Red Hat Releases Fedora 25
A large number of use cases are supported.
- By Dan Kusnetzky
Red Hat recently released Fedora 25, which can be the foundation for physical, virtual and cloud computing projects. Here's what the company has to say about this release:
As with previous releases, Fedora 25 comprises a set of base packages that form the foundation of Fedora’s three distinct editions: Fedora 25 Workstation, Fedora 25 Server and, replacing Fedora Cloud, Fedora 25 Atomic Host.
If we look a bit closer at this release, we see that it includes a number of packages that can support a large number of use cases, including the following:
- Docker 1.12, for building and running containerized applications
- Multiple Python versions (2.6, 2.7, 3.3, 3.4 and 3.5) to help test across multiple Python configurations
- Support for Rust, a programming language that aims to make development faster and more stable
Fedora 25 Workstation
Fedora 25 Server
This package is designed to support developers and Linux desktop users. It's also is designed to help Windows and macOS users feel more comfortable working within a Linux environment.
This package is designed to support multiple roles, including development and application delivery.
Fedora 25 Atomic Host (Formerly Fedora Cloud)
Dan's Take: A Hatful of Virtualization
Fedora 25 Atomic Host is designed to support Linux within a virtual machine VM or on a physical host. The company states that it intends to refresh this software every two weeks to keep up with the rapidly changing world of Linux containers.
My first take is that Red Hat Fedora includes quite a number of types of virtualization technology that includes nearly all of the main categories in the Kusnetzky Group model
. This clearly demonstrates that virtualization has become "the wiring in the wall," and has become the foundation for most types of computing being supported on Fedora.
When thinking about Fedora 25 and its competitors, I can't help but go back in my mind to the early days of Linux.

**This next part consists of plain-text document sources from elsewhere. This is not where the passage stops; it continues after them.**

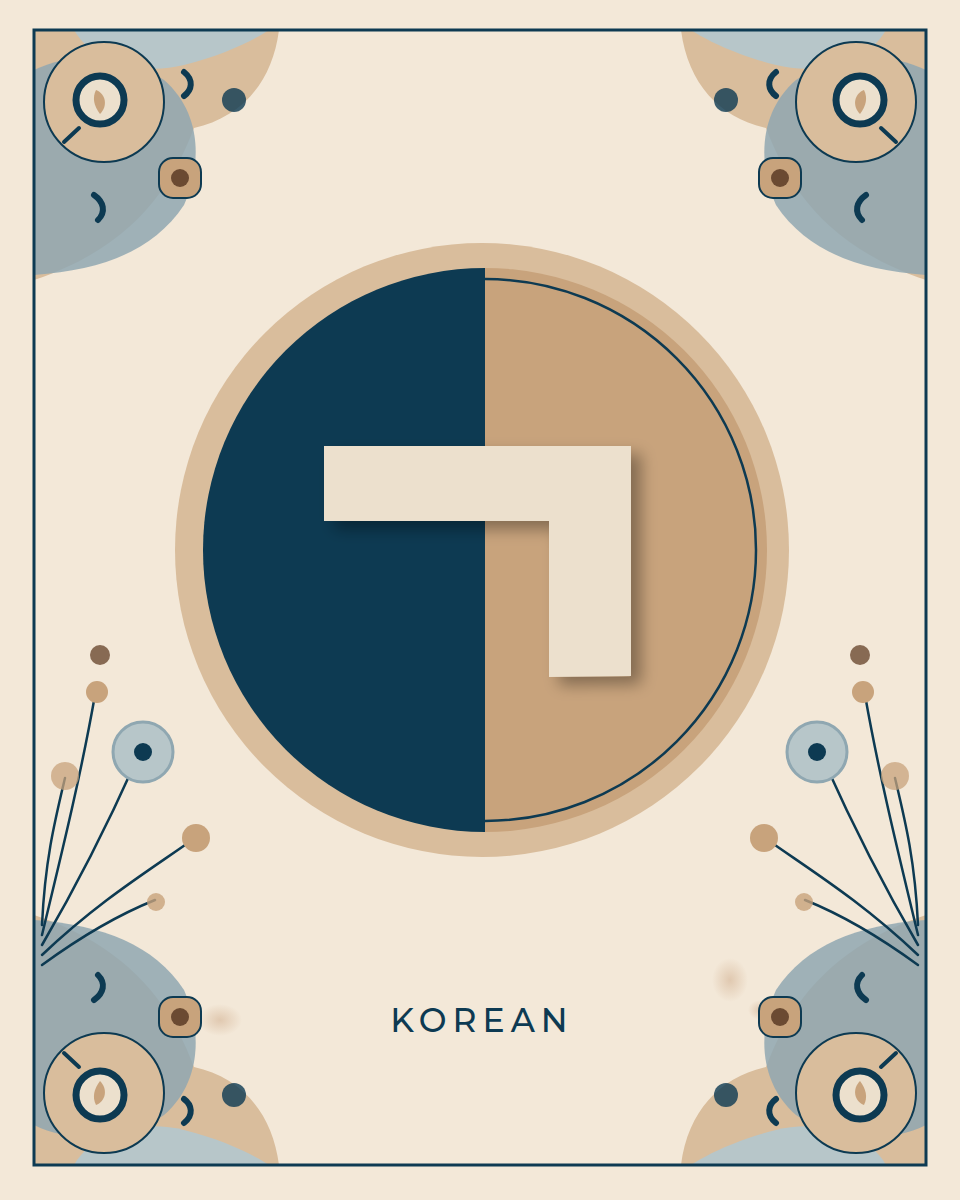
<!DOCTYPE html>
<html lang="en">
<head>
<meta charset="utf-8">
<title>Korean Letter Card</title>
<link rel="stylesheet" href="https://fonts.googleapis.com/css2?family=Montserrat:wght@500&display=swap">
<style>
  :root {
    --paper: #f3e8d8;
    --navy: #0d3a52;
    --tan: #c8a37c;
    --tan-light: #d9bd9c;
    --slate: #8fa7b1;
    --slate-light: #b7c6c9;
    --cream: #ece0cd;
    --brown: #6b4a32;
  }
  html, body { margin: 0; padding: 0; overflow: hidden; background: var(--paper); }
  .card { display: block; width: 960px; height: 1200px; }
  .card-title {
    font-family: "Montserrat", sans-serif;
    font-weight: 500;
    font-size: 33px;
    letter-spacing: 6px;
    fill: var(--navy);
  }
</style>
</head>
<body>
<svg class="card" width="960" height="1200" viewBox="0 0 960 1200" xmlns="http://www.w3.org/2000/svg">
  <defs>
    <filter id="letter-shadow" x="-20%" y="-20%" width="150%" height="150%">
      <feGaussianBlur in="SourceAlpha" stdDeviation="8"/>
      <feOffset dx="10" dy="8"/>
      <feComponentTransfer><feFuncA type="linear" slope="0.35"/></feComponentTransfer>
      <feMerge><feMergeNode/><feMergeNode in="SourceGraphic"/></feMerge>
    </filter>
    <radialGradient id="stain" cx="50%" cy="50%" r="50%">
      <stop offset="0" stop-color="#c9a27f" stop-opacity="0.45"/>
      <stop offset="1" stop-color="#c9a27f" stop-opacity="0"/>
    </radialGradient>

    <g id="corner-ornament">
      <path d="M0 0 H245 C238 55 205 88 160 98 C140 150 105 215 0 250 Z" fill="var(--tan-light)"/>
      <path d="M0 40 C40 20 95 25 130 50 C165 80 170 130 150 175 C120 220 70 240 0 245 Z" fill="var(--slate)" opacity="0.85"/>
      <path d="M40 0 C60 35 110 45 150 35 C190 25 220 10 235 0 Z" fill="var(--slate-light)"/>
      <circle cx="70" cy="72" r="60" fill="var(--tan-light)" stroke="var(--navy)" stroke-width="2"/>
      <circle cx="66" cy="70" r="24" fill="var(--cream)" stroke="var(--navy)" stroke-width="7"/>
      <path d="M62 60 C72 64 74 76 66 84 C60 76 58 68 62 60 Z" fill="var(--tan)"/>
      <path d="M45 98 L30 112" stroke="var(--navy)" stroke-width="4" stroke-linecap="round"/>
      <path d="M150 42 C160 50 158 60 150 66" stroke="var(--navy)" stroke-width="6" fill="none" stroke-linecap="round"/>
      <path d="M60 165 C70 172 72 182 64 190" stroke="var(--navy)" stroke-width="6" fill="none" stroke-linecap="round"/>
      <rect x="125" y="128" width="42" height="40" rx="14" fill="var(--tan)" stroke="var(--navy)" stroke-width="2"/>
      <circle cx="146" cy="148" r="9" fill="var(--brown)"/>
      <circle cx="200" cy="70" r="12" fill="var(--navy)" opacity="0.8"/>
    </g>

    <g id="sprig">
      <g fill="none" stroke="var(--navy)" stroke-width="2.5" stroke-linecap="round">
        <path d="M42 935 C60 860 80 780 95 695"/>
        <path d="M42 945 C80 880 110 820 140 752"/>
        <path d="M42 955 C100 900 150 870 195 838"/>
        <path d="M42 925 C45 860 55 820 65 778"/>
        <path d="M42 965 C90 930 130 910 155 900"/>
      </g>
      <circle cx="100" cy="655" r="10" fill="var(--brown)" opacity="0.8"/>
      <circle cx="97" cy="692" r="11" fill="var(--tan)"/>
      <circle cx="143" cy="752" r="30" fill="var(--slate-light)" stroke="var(--slate)" stroke-width="3"/>
      <circle cx="143" cy="752" r="9" fill="var(--navy)"/>
      <circle cx="65" cy="776" r="14" fill="var(--tan)" opacity="0.75"/>
      <circle cx="196" cy="838" r="14" fill="var(--tan)"/>
      <circle cx="156" cy="902" r="9" fill="var(--tan)" opacity="0.8"/>
    </g>
  </defs>

  <rect width="960" height="1200" fill="var(--paper)"/>

  <g class="stains">
    <ellipse cx="220" cy="1020" rx="22" ry="16" fill="url(#stain)"/>
    <ellipse cx="730" cy="980" rx="18" ry="22" fill="url(#stain)"/>
    <ellipse cx="760" cy="1010" rx="12" ry="10" fill="url(#stain)"/>
  </g>

  <g class="corners">
    <use href="#corner-ornament" transform="translate(34 30)"/>
    <use href="#corner-ornament" transform="translate(926 30) scale(-1 1)"/>
    <use href="#corner-ornament" transform="translate(34 1165) scale(1 -1)"/>
    <use href="#corner-ornament" transform="translate(926 1165) scale(-1 -1)"/>
  </g>

  <rect class="card-border" x="34" y="30" width="892" height="1135" fill="none" stroke="var(--navy)" stroke-width="3"/>

  <g class="sprigs">
    <use href="#sprig"/>
    <use href="#sprig" transform="translate(960 0) scale(-1 1)"/>
  </g>

  <g class="emblem">
    <circle cx="482" cy="550" r="307" fill="var(--tan-light)"/>
    <path d="M485 268 A282 282 0 0 0 485 832 Z" fill="var(--navy)"/>
    <path d="M485 268 A282 282 0 0 1 485 832 Z" fill="var(--tan)"/>
    <path d="M485 279 A271 271 0 0 1 485 821" fill="none" stroke="var(--navy)" stroke-width="2.5"/>
    <path class="letter-giyeok" d="M324 446 H631 V676 L549 677 V521 H324 Z" fill="var(--cream)" filter="url(#letter-shadow)"/>
  </g>

  <text class="card-title" x="482" y="1032" text-anchor="middle">KOREAN</text>
</svg>
</body>
</html>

Back in the 1993-1994 timeframe, my systems software research team at IDC was following more than 300 different distributions of Linux.
With the exception of a few major players such as Red Hat and SUSE, most of these distributions were developed to support students at a specific university, researchers at a specific lab, or the needs of a large association.
These groups were willing to take on the engineering tasks associated with creating and fielding a Linux distribution because it would support specificially, exactly and only what the organization was doing. Often these organizations were blessed with many software engineers and were seeking "no cost per user" operating environment software.
Red Hat Fedora, like its competitors OpenSUSE and Canonical's community supported versions of Ubuntu, took up the mission served by that early multitude of Linux distributions: they made it easily possible for those proficient in Linux development and support to have access to a modern, up-to-date version of the technology without also taking on the huge task of gathering together the results of an ever-growing number of open source projects. After all, isn't it better to download something pre-assembled and tested by a supplier such as Red Hat?
If your organization hasn't committed to a specific Linux supplier or is looking for a little-to-no cost Linux distribution, Red Hat Fedora is worthy of your consideration.
About the Author
Daniel Kusnetzky, a reformed software engineer and product manager, founded Kusnetzky Group LLC in 2006. He's literally written the book on virtualization and often comments on cloud computing, mobility and systems software. He has been a business unit manager at a hardware company and head of corporate marketing and strategy at a software company.